Business Overview

For over twenty years, this company has been providing quality products and professional installations within a specific segment of the home services industry. Since 1999, the company has continued to grow and has developed an expert sales model, along with a production team that has carried the firm to steadily increased growth. Having once worked in the production side of the business, the Sellers are now maintaining the books and providing operations oversight. They also own the current facilities that they operate from and designed an award-winning showroom. They pay themselves a market rent. Ideally the Seller would like to sell the facilities with the business-this should provide an attractive deal for an SBA lender. The business is also one of the area’s largest dealers of a well-known and desired product line. If you are looking for a profitable service business opportunity that is easy to learn, has a good team, and a proven income producing property as well…then look no further and inquire today on this rare opportunity. All inquiries will be expected to execute an NDA before receiving details.


  • Asking Price: $1,275,000
  • Cash Flow: $440,192
  • Gross Revenue: $1,954,747
  • FF&E: $100,000
  • Inventory: $250,000
  • Inventory Included: N/A
  • Established: 2000

Detailed Information

  • Property Owned or Leased:Own
  • Property Included:N/A
  • Building Square Footage:4,500
  • Lot Size:N/A
  • Total Number of Employees:4
  • Furniture, Fixtures and Equipment:N/A
About The Facility:

Facilities are close to major transportation corridors and is easy to access. The seller owns the facilities and leases to the business for approximately $60k in gross rents for a 4500sq ft building with office, warehouse and showroom space. The property also includes secure storage for the company vehicles. The seller is expecting to sell the property in addition to the business.

Is Support & Training Included:

Seller will train and transition Buyer to help support success

Purpose For Selling:


Pros and Cons:

There is competition but mainly as small franchises or low service big box stores. The advantage that this business has is the years of reliable and competent service they’ve provided to their community. They also have some product manufacturer exclusives and are one of the area’s largest dealers of a very well-known and popular brand.

Opportunities and Growth:

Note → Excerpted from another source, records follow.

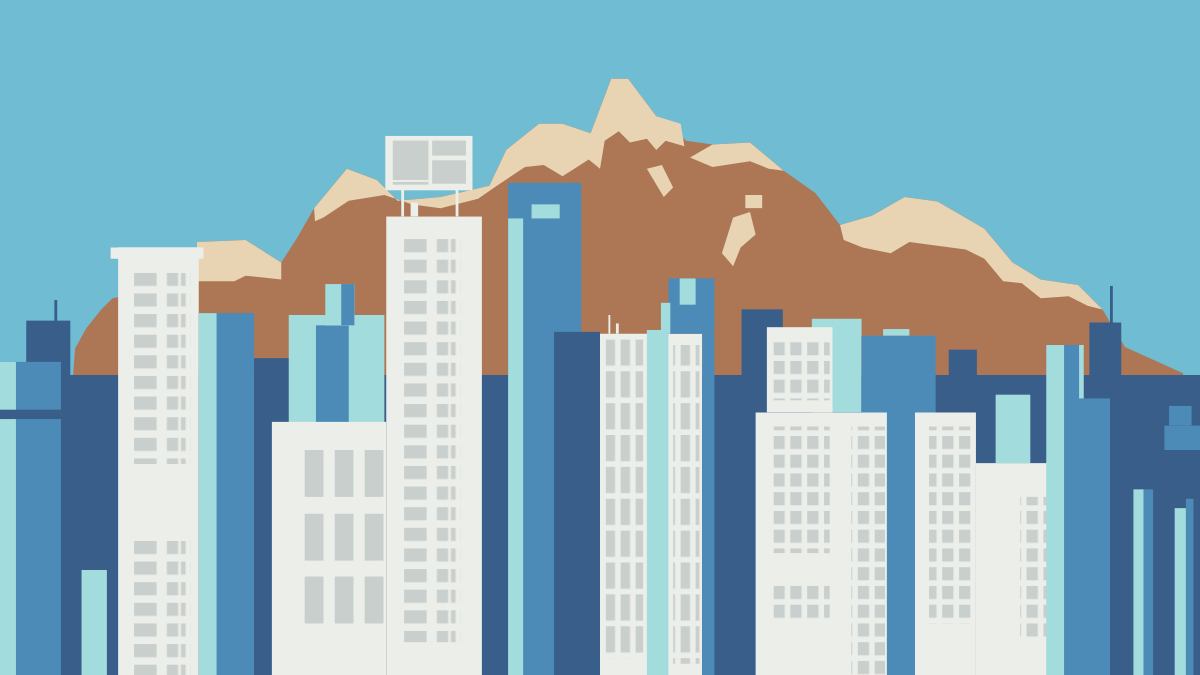
<!DOCTYPE html>
<html lang="en">
<head>
<meta charset="utf-8">
<title>Mountain City Skyline</title>
<style>
:root{
  --sky:#6fbcd3;
  --rock:#ad7756;
  --snow:#e8d4b2;
  --navy:#3a5e8a;
  --blue:#4c8bb8;
  --cyan:#a3dcdc;
  --white:#eceee9;
  --pane:#c8cfcc;
}
html,body{margin:0;padding:0;overflow:hidden;background:var(--sky);}
.scene{display:block;width:1200px;height:675px;}
.sky{fill:var(--sky)}
.rock{fill:var(--rock)}
.snow{fill:var(--snow)}
.navy{fill:var(--navy)}
.blue{fill:var(--blue)}
.cyan{fill:var(--cyan)}
.white{fill:var(--white)}
.pane{fill:var(--pane)}
</style>
</head>
<body>
<svg class="scene" viewBox="0 0 1280 720" width="1200" height="675" xmlns="http://www.w3.org/2000/svg">
  <defs>
    <pattern id="window-pair" width="60" height="22" patternUnits="userSpaceOnUse" x="143" y="291">
      <rect class="pane" x="0" y="0" width="24" height="14"/>
      <rect class="pane" x="35" y="0" width="12" height="14"/>
      <rect class="pane" x="50" y="0" width="5" height="14"/>
    </pattern>
    <pattern id="window-pair-b" width="60" height="22" patternUnits="userSpaceOnUse" x="431" y="255">
      <rect class="pane" x="0" y="0" width="24" height="14"/>
      <rect class="pane" x="35" y="0" width="12" height="14"/>
      <rect class="pane" x="50" y="0" width="5" height="14"/>
    </pattern>
    <pattern id="window-tall" width="16" height="34" patternUnits="userSpaceOnUse" x="646" y="362">
      <rect class="pane" x="0" y="0" width="10" height="28"/>
    </pattern>
    <pattern id="window-grid" width="18" height="20" patternUnits="userSpaceOnUse" x="825" y="365">
      <rect class="pane" x="0" y="0" width="12" height="14"/>
    </pattern>
  </defs>

  <rect class="sky" width="1280" height="720"/>

  <g class="mountain">
    <path class="rock" d="M78,400 L80,372 92,350 108,330 120,318 210,300 210,258 262,256 300,280 318,252 335,222 370,180 402,192 424,214 470,210 522,198 540,160 575,132 600,132 630,142 652,84 670,84 700,124 732,150 760,154 800,152 836,182 870,206 896,240 930,230 965,210 1000,215 1050,244 1080,280 1110,298 1150,304 1176,330 1200,370 1262,398 1262,400 Z"/>
    <path class="snow" d="M210,258 L262,256 300,280 300,298 262,294 250,300 210,300 Z"/>
    <path class="snow" d="M335,222 L370,180 402,192 424,214 470,210 522,198 540,160 575,132 600,132 630,142 652,84 670,84 700,124 726,132 730,156 710,150 700,160 690,148 672,152 660,140 645,150 640,180 628,170 600,188 580,176 560,178 530,198 510,212 470,222 440,218 410,208 372,214 345,232 336,236 Z"/>
    <path class="snow" d="M736,168 L760,154 800,152 836,182 820,180 800,172 760,178 Z"/>
    <path class="snow" d="M896,240 L930,230 965,210 1000,215 1050,244 1080,280 1110,298 1150,304 1176,330 1160,326 1140,316 1110,318 1090,302 1070,300 1050,276 1030,266 1000,262 970,258 950,270 920,264 900,256 Z"/>
    <path class="snow" d="M770,270 L782,232 800,226 806,250 790,264 782,284 Z"/>
    <path class="snow" d="M690,180 L706,176 718,200 708,210 Z"/>
    <rect class="snow" x="795" y="208" width="18" height="14"/>
  </g>

  <rect class="navy" x="60" y="400" width="1220" height="320"/>

  <g class="skyline">
    <rect class="navy" x="28" y="342" width="47" height="378"/>
    <rect class="navy" x="58" y="320" width="3" height="24"/>
    <rect class="blue" x="0" y="386" width="65" height="334"/>
    <rect class="cyan" x="0" y="386" width="17" height="334"/>
    <rect class="navy" x="0" y="437" width="65" height="10"/>
    <rect class="cyan" x="87" y="608" width="27" height="112"/>

    <rect class="white" x="126" y="264" width="86" height="456"/>
    <rect class="white" x="118" y="264" width="99" height="12"/>
    <rect x="143" y="291" width="60" height="204" fill="url(#window-pair)"/>
    <rect x="143" y="577" width="60" height="143" fill="url(#window-pair)"/>

    <rect class="blue" x="218" y="334" width="53" height="386"/>
    <rect class="cyan" x="212" y="334" width="19" height="386"/>
    <rect class="navy" x="271" y="382" width="39" height="338"/>

    <rect class="cyan" x="308" y="336" width="102" height="130"/>
    <rect class="blue" x="337" y="347" width="35" height="119"/>
    <rect class="cyan" x="347" y="303" width="31" height="44"/>
    <rect class="blue" x="364" y="303" width="14" height="44"/>

    <rect class="white" x="290" y="450" width="122" height="270"/>
    <g class="pane">
      <rect x="325" y="480" width="20" height="50"/><rect x="357" y="480" width="20" height="50"/><rect x="389" y="480" width="20" height="50"/>
      <rect x="325" y="548" width="20" height="50"/><rect x="357" y="548" width="20" height="50"/><rect x="389" y="548" width="20" height="50"/>
      <rect x="325" y="615" width="20" height="50"/><rect x="357" y="615" width="20" height="50"/><rect x="389" y="615" width="20" height="50"/>
    </g>

    <rect class="white" x="412" y="231" width="102" height="489"/>
    <rect x="431" y="255" width="60" height="430" fill="url(#window-pair-b)"/>
    <g class="billboard">
      <rect class="white" x="428" y="200" width="3" height="31"/>
      <rect class="white" x="486" y="200" width="3" height="31"/>
      <rect class="white" x="438" y="216" width="8" height="15"/>
      <rect class="white" x="411" y="145" width="93" height="58"/>
      <rect class="pane" x="419" y="150" width="38" height="42"/>
      <rect class="pane" x="461" y="150" width="36" height="16"/>
      <rect class="pane" x="461" y="171" width="36" height="25"/>
      <rect class="pane" x="419" y="194" width="38" height="3"/>
    </g>

    <rect class="blue" x="542" y="195" width="78" height="525"/>
    <rect class="cyan" x="542" y="233" width="16" height="487"/>
    <rect class="cyan" x="567" y="218" width="30" height="15"/>
    <rect class="navy" x="591" y="354" width="49" height="366"/>

    <rect class="white" x="640" y="356" width="109" height="364"/>
    <rect class="white" x="649" y="336" width="2" height="20"/>
    <rect class="white" x="657" y="345" width="3" height="11"/>
    <rect x="646" y="362" width="40" height="340" fill="url(#window-tall)"/>
    <rect class="cyan" x="690" y="352" width="23" height="368"/>
    <rect x="718" y="368" width="28" height="340" fill="url(#window-tall)"/>
    <rect class="blue" x="713" y="297" width="49" height="59"/>
    <rect class="cyan" x="725" y="297" width="17" height="28"/>
    <rect class="cyan" x="705" y="323" width="10" height="33"/>
    <rect class="blue" x="749" y="356" width="13" height="364"/>

    <rect class="navy" x="791" y="330" width="44" height="110"/>
    <rect class="cyan" x="866" y="340" width="53" height="100"/>
    <rect class="blue" x="919" y="358" width="79" height="362"/>
    <rect class="cyan" x="942" y="351" width="28" height="7"/>
    <rect class="white" x="818" y="349" width="70" height="91"/>
    <rect x="825" y="365" width="60" height="62" fill="url(#window-grid)"/>
    <rect class="white" x="806" y="440" width="140" height="280"/>
    <rect x="825" y="455" width="60" height="135" fill="url(#window-grid)"/>
    <rect x="825" y="623" width="60" height="40" fill="url(#window-grid)"/>
    <rect x="908" y="455" width="36" height="265" fill="url(#window-grid)"/>

    <rect class="navy" x="1012" y="373" width="30" height="67"/>
    <rect class="white" x="976" y="440" width="65" height="280"/>
    <rect x="991" y="455" width="45" height="210" fill="url(#window-grid)"/>
    <rect class="cyan" x="1062" y="421" width="37" height="73"/>
    <rect class="white" x="1041" y="494" width="83" height="226"/>
    <rect x="1088" y="530" width="36" height="150" fill="url(#window-grid)"/>
    <rect class="white" x="1124" y="684" width="13" height="18"/>

    <rect class="cyan" x="1116" y="368" width="40" height="352"/>
    <rect class="blue" x="1135" y="368" width="16" height="352"/>
    <rect class="navy" x="1162" y="344" width="34" height="376"/>
    <rect class="navy" x="1184" y="305" width="3" height="40"/>
    <rect class="blue" x="1150" y="425" width="34" height="295"/>
    <rect class="blue" x="1242" y="454" width="38" height="26"/>
    <rect class="blue" x="1247" y="433" width="24" height="21"/>
    <rect class="cyan" x="1209" y="522" width="11" height="198"/>
    <rect class="blue" x="1220" y="522" width="10" height="198"/>
    <rect class="cyan" x="1253" y="542" width="12" height="178"/>
    <rect class="blue" x="1265" y="532" width="8" height="188"/>
  </g>
</svg>
</body>
</html>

The seller kept the business to a single location. There is great potential to open other locations using the same business model by expanding capacity & increasing a market presence in neighboring cities throughout the South Sound.

Additional Info

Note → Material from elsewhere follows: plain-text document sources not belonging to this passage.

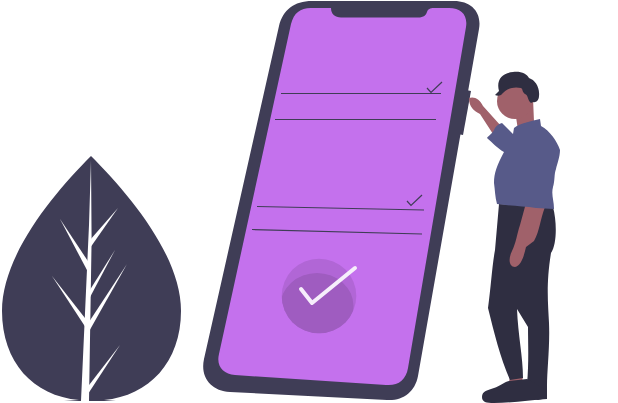
<!DOCTYPE html>
<html lang="en">
<head>
<meta charset="utf-8">
<title>Mobile confirmation illustration</title>
<style>
:root {
  --ink: #3f3d56;
  --dark: #2f2e41;
  --screen: #c471ed;
  --badge: #b166d6;
  --badge-shade: #9f5cc0;
  --line: #3f3d56;
  --tick: #f6eefb;
  --skin: #a0616a;
  --shirt: #575a89;
  --paper: #ffffff;
}
html, body { margin: 0; background: var(--paper); overflow: hidden; }
.illustration { display: block; width: 618px; height: 403px; }
.ink { fill: var(--ink); }
.dark { fill: var(--dark); }
.paper { fill: var(--paper); }
.screen { fill: var(--screen); }
.badge { fill: var(--badge); }
.badge-shade { fill: var(--badge-shade); }
.skin { fill: var(--skin); }
.shirt { fill: var(--shirt); }
.rule { fill: none; stroke: var(--line); stroke-width: 1.2; }
.big-tick { fill: none; stroke: var(--tick); stroke-width: 4; stroke-linecap: round; stroke-linejoin: round; }
</style>
</head>
<body>
<svg class="illustration" viewBox="0 0 618 403" role="img" aria-label="A man in a cap holding up a giant phone that shows a check mark, beside a large leaf">
  <defs>
    <path id="small-tick" class="rule" d="M0 6 L4 10.5 L15 0"/>
    <clipPath id="badge-clip"><circle cx="319" cy="296" r="37.3"/></clipPath>
  </defs>

  <g id="leaf">
    <path class="ink" d="M91 156 C128 193 181 255 181 311 C181 362 149 396 104 400 L116 401 L64 401 L79 400 C33 396 2 362 2 311 C2 255 54 193 91 156Z"/>
    <g class="paper">
      <path d="M91 160 L91.6 240 L89 401 L81 401 L89 225Z"/>
      <path d="M60 219 L88.5 262 L88 272Z"/>
      <path d="M118 208 L90 248 L90 240Z"/>
      <path d="M115 250 L88 301 L88 293Z"/>
      <path d="M127 264 L87 335 L87 325Z"/>
      <path d="M52 276 L86.500 320 L86 328Z"/>
      <path d="M120 345 L86 397 L86 389Z"/>
    </g>
  </g>

  <g id="phone">
    <path class="ink" d="M466 90 L471 91 L463 135 L458 134Z"/>
    <path class="ink" d="M312 1 L454 1 C471 1 482 12 479 29 L418 376 C415 392 403 401 387 400 L230 392 C211 391 200 377 204 359 L279 26 C283 10 294 1 312 1Z"/>
    <path class="screen" d="M311 8 L331 8 C331 14 335 17.500 341 17.500 L418 17.500 C424 17.500 426 15 427 12 C428 9 430 8 434 8 L449 8 C461 8 468 15 466 27 L408 368 C406 380 398 386 386 385 L235 375 C223 374 216 366 219 354 L291 24 C294 13 300 8 311 8Z"/>
    <g id="form-lines" class="rule">
      <path d="M281 93.500 H441"/>
      <path d="M275 119.500 H436"/>
      <path d="M257 206.500 L424 210"/>
      <path d="M252 229.500 L422 234"/>
    </g>
    <use href="#small-tick" x="427" y="82"/>
    <use href="#small-tick" x="407" y="195"/>
    <g id="confirmation-badge">
      <circle class="badge" cx="319" cy="296" r="37.300"/>
      <ellipse class="badge-shade" cx="317" cy="306" rx="36.500" ry="33" clip-path="url(#badge-clip)"/>
      <path class="big-tick" d="M301 289 L312 303 L355 268"/>
    </g>
  </g>

  <g id="man">
    <path class="skin" d="M469 98 C474 96 480 99 483 106 L501 126 L493 134 L480 114 C474 111 469 107 469 98Z"/>
    <path class="skin" d="M513 112 L533 98 L534 122 L518 130 L516 117Z"/>
    <circle class="skin" cx="515" cy="101" r="18"/>
    <path class="dark" d="M495 95 L499 91 C496 80 502 73 513 72 C521 71 527 74 529 78 C535 80 540 87 539 96 C539 100 536 103 533 102 L531 103 C527 100 529 96 525 94 C522 92 523 89 521 88 C513 86 506 89 501 95 C499 96 497 96 495 95Z"/>
    <path class="skin" d="M510 378 L523 377 L521 385 L508 385Z"/>
    <path class="dark" d="M499 204 L553 207 C557 222 557 244 551 253 C546 284 548 303 549 323 C550 346 547 370 547 386 L547 398 L538 400 L526 398 L527 384 C529 363 528 342 528 327 L517 309 C518 335 523 357 523 378 L510 380 C500 357 494 332 488 308 C491 287 492 266 495 250Z"/>
    <path class="dark" d="M482 397 C482 391 488 390 494 388 C500 386 504 382 509 381 L527 379 L547 390 L547 399 C529 400 512 403 494 403 C486 403 482 402 482 397Z"/>
    <path class="skin" d="M526 203 L545 207 C540 220 540 230 534 241 L526 247 C524 256 521 266 515 267 C509 267 508 259 512 251 C516 243 517 234 520 225Z"/>
    <path class="shirt" d="M502 123 C498 124 495 127 494 130 C492 134 488 136 487 138 C492 142 498 149 504 152 C497 165 494 173 494 183 C495 190 495 197 497 204 C512 206 523 206 536 208 L554 209 C554 200 551 195 553 187 C555 181 554 174 556 169 C557 164 560 157 560 150 C557 141 550 131 541 126 L540 119 C532 121 520 123 514 128 L513 134Z"/>
  </g>
</svg>
</body>
</html>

The business was established in 2000, making the business 22 years old.
The deal shall not include inventory valued at $250,000*, which ins't included in the asking price.

The company has 4 employees and resides in a building with approx. square footage of 4,500 sq ft.

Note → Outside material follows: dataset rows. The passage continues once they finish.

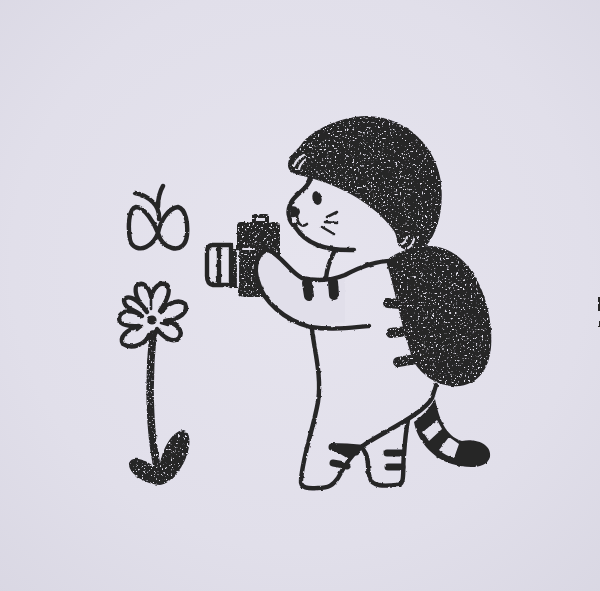
<!DOCTYPE html>
<html lang="en">
<head>
<meta charset="utf-8">
<title>Cat photographer stamp</title>
<style>
:root { --paper: #e1dfea; --paper-light: #e6e4ee; --paper-shade: #d8d6e2; --ink: #262528; }
html, body { margin: 0; overflow: hidden; background: var(--paper); }
.stamp { display: block; width: 600px; height: 591px; }
.line { fill: none; stroke: var(--ink); stroke-width: 4.4; stroke-linecap: round; stroke-linejoin: round; }
.fine { stroke-width: 2.6; }
.solid { fill: var(--ink); stroke: none; }
.blank { fill: var(--paper); }
.gap { fill: none; stroke: var(--paper); stroke-width: 2.2; stroke-linecap: round; }
.stripe { fill: none; stroke: var(--ink); stroke-width: 10; stroke-linecap: round; }
.leg-stripe { stroke-width: 7; }
.stem { stroke-width: 7.5; }
</style>
</head>
<body>
<svg class="stamp" viewBox="0 0 600 591" role="img" aria-label="A cat in a helmet with a backpack photographs a butterfly above a flower">
  <defs>
    <radialGradient id="paper-glow" cx=".5" cy=".45" r=".8">
      <stop offset="0" stop-color="var(--paper-light)"/>
      <stop offset=".6" stop-color="var(--paper)"/>
      <stop offset="1" stop-color="var(--paper-shade)"/>
    </radialGradient>
    <filter id="speckled-ink" x="0" y="0" width="600" height="591" filterUnits="userSpaceOnUse">
      <feTurbulence type="fractalNoise" baseFrequency=".55" numOctaves="2" seed="8" result="grain"/>
      <feColorMatrix in="grain" type="matrix" values="0 0 0 0 0  0 0 0 0 0  0 0 0 0 0  -9 0 0 0 6.6" result="coverage"/>
      <feComposite in="SourceGraphic" in2="coverage" operator="in"/>
    </filter>
    <filter id="rough-edge" x="0" y="0" width="600" height="591" filterUnits="userSpaceOnUse">
      <feTurbulence type="fractalNoise" baseFrequency=".2" numOctaves="2" seed="3" result="wobble"/>
      <feDisplacementMap in="SourceGraphic" in2="wobble" scale="2.4" xChannelSelector="R" yChannelSelector="G"/>
    </filter>
  </defs>

  <rect class="paper" width="600" height="591" fill="url(#paper-glow)"/>

  <g filter="url(#rough-edge)">
    <g id="butterfly">
      <path class="line" d="M158 233C154 222 144 207 136 207C128 209 128 228 130 240C132 248 140 250 146 247C152 244 156 239 158 233C160 222 168 208 178 207C186 209 188 224 187 235C186 245 180 250 172 248C164 246 160 240 158 233"/>
      <path class="line" d="M159 219C160 206 150 196 135 193M158 207C158 198 160 191 163 186"/>
    </g>

    <g id="flower">
      <g filter="url(#speckled-ink)">
        <path class="line stem" d="M153 334C148 380 149 440 160 478"/>
        <path class="solid" d="M160 485C146 484 128 474 129 463C132 454 150 460 159 472C160 454 170 431 184 430C195 434 188 462 176 474C171 480 166 484 160 485Z"/>
      </g>
      <path class="line" d="M147 312C140 304 134 295 136 287C142 280 149 286 151 297C154 287 160 281 167 285C172 291 166 302 160 311C168 304 178 298 185 304C189 312 180 319 165 321C177 323 184 331 179 338C173 344 163 337 157 329C156 334 153 337 149 335C146 344 132 350 123 344C119 337 126 330 139 326C130 327 119 325 119 318C121 309 134 310 142 316C136 310 124 309 124 300C128 293 140 301 147 312"/>
      <circle class="solid" cx="152" cy="320" r="4.6"/>
      <path class="line fine" d="M151 300V309M161 313L166 308M161 323L168 325M142 326L137 330M142 316L136 313"/>
    </g>

    <g id="tail">
      <path class="solid" d="M435 399C439 418 445 436 462 441C477 438 492 445 490 457C486 470 467 468 452 464C432 458 417 440 414 422C422 416 430 408 435 399Z"/>
      <path class="blank" d="M423 432L437 420L442 429L429 441Z"/>
      <path class="blank" d="M439 450L449 437L459 444L454 458Q446 456 439 450Z"/>
    </g>

    <g id="body">
      <path class="line" d="M312 329C314 350 322 375 318 402C313 430 303 455 301 480C300 488 308 489 318 488C329 488 333 485 338 478C348 459 357 448 372 440C392 428 425 412 432 398L436 385"/>
      <path class="line" d="M363 449C371 460 366 468 370 478C372 487 385 486 397 485C406 485 402 470 404 455C405 440 406 430 408 420"/>
      <path class="line stripe leg-stripe" d="M332 447Q342 448 356 452M333 463Q340 464 347 466M387 453H402M388 467H402"/>
      <path class="solid" d="M331 443Q346 443 366 445L350 460Q338 452 331 450Z"/>
    </g>

    <g id="backpack" filter="url(#speckled-ink)">
      <path class="solid" d="M386 261C396 252 412 246 432 246C460 248 480 275 488 310C496 347 491 381 460 386C440 388 422 376 414 362C402 332 396 292 386 261Z"/>
      <path class="stripe" d="M388 303L400 304M391 333L407 331M398 362L416 359"/>
    </g>

    <g id="camera">
      <g filter="url(#speckled-ink)">
        <path class="solid" d="M241 222H252V217Q252 214 255 214H266Q269 214 269 217V222H276Q280 222 280 226V292Q280 297 276 297H242Q238 297 238 293V288H231V249H237V226Q237 222 241 222Z"/>
      </g>
      <path class="blank" d="M256 218H265V221H256Z"/>
      <path class="line" d="M231 245H212Q207 246 207 252V276Q207 284 213 285H233M219 246V284M231 246V286"/>
      <path class="gap" d="M238 251V286M243 249H254"/>
    </g>

    <g id="arm">
      <path class="blank" d="M302 278C290 272 281 255 268 250C257 252 253 268 258 281C263 302 285 320 310 327L345 322V276Q322 283 302 278Z"/>
      <path class="line" d="M395 261C380 260 362 266 345 275C330 281 315 281 302 278C290 272 281 255 268 250C257 252 253 268 258 281C263 302 285 320 310 327C332 330 350 328 369 326"/>
      <path class="stripe" d="M307 283L309 296M333 282L334 295"/>
      <path class="line" d="M334 252C330 260 327 268 326 278"/>
    </g>

    <g id="face">
      <path class="line" d="M311 178C307 190 298 192 292 201C286 211 288 221 296 228C305 242 322 251 354 250"/>
      <ellipse class="solid" cx="317" cy="198" rx="4.6" ry="7" transform="rotate(-12 317 198)"/>
      <path class="solid" d="M291 206Q300 206 300 212Q299 218 291 217Z"/>
      <path class="line fine" d="M297 215C297 224 302 228 307 224M291 222Q295 226 299 223"/>
      <path class="line fine" d="M327 217L337 212M325 222L337 223M322 227L334 234"/>
    </g>

    <g id="helmet">
      <path class="solid" filter="url(#speckled-ink)" d="M288 164C289 155 297 151 303 142C318 126 345 116 369 116C408 118 436 147 441 182C444 208 438 232 426 246C419 254 406 252 399 246C396 242 398 238 394 231C380 211 352 190 314 179C302 175 287 175 288 164Z"/>
      <path class="gap" d="M294 166Q296 159 304 155M299 169Q300 164 305 160M402 244Q406 242 407 237M408 248Q413 245 414 239"/>
    </g>

    <path class="solid" d="M598 297H600V311H598ZM599 321H600V327H599Z"/>
  </g>
</svg>
</body>
</html>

Why is the Current Owner Selling The Business?

There are all kinds of reasons why people resolve to sell companies. However, the genuine factor and the one they tell you might be 2 absolutely different things. As an example, they may say "I have a lot of other responsibilities" or "I am retiring". For lots of sellers, these reasons are valid. But also, for some, these may just be justifications to attempt to conceal the reality of changing demographics, increased competition, recent decrease in incomes, or an array of other reasons. This is why it is extremely vital that you not depend entirely on a vendor's word, yet rather, make use of the vendor's response in conjunction with your general due diligence. This will repaint a more realistic image of the business's current circumstance.

Existing Debts and Future Obligations

If the current entity is in debt, which many companies are, then you will need to consider this when valuating/preparing your offer. Numerous operating businesses take out loans so as to cover things like inventory, payroll, accounts payable, so on and so forth. Bear in mind that occasionally this can mean that revenue margins are too small. Many companies come under a revolving door of taking on debt as a way to pay back other loans. In addition to debts, there may also be future commitments to think about. There may be an outstanding lease on equipment or the building where the business resides. The business may have existing agreements with suppliers that need to be fulfilled or may cause charges if terminated early.

Understanding the Customer Base, Competition and Area Demographics

Exactly how do operating businesses in the location attract brand-new consumers? Many times, companies have repeat clients, which create the core of their daily revenues. Specific factors such as new competition growing up around the location, roadway building, and employee turnover can impact repeat clients as well as adversely affect future profits. One essential point to take into consideration is the placement of the business. Is it in a very trafficked shopping mall, or is it concealed from the highway? Undoubtedly, the more people that see the business on a regular basis, the higher the possibility to develop a returning consumer base. A last idea is the basic location demographics. Is the business located in a densely populated city, or is it situated on the outside border of town? Exactly how might the regional median house income influence future earnings potential?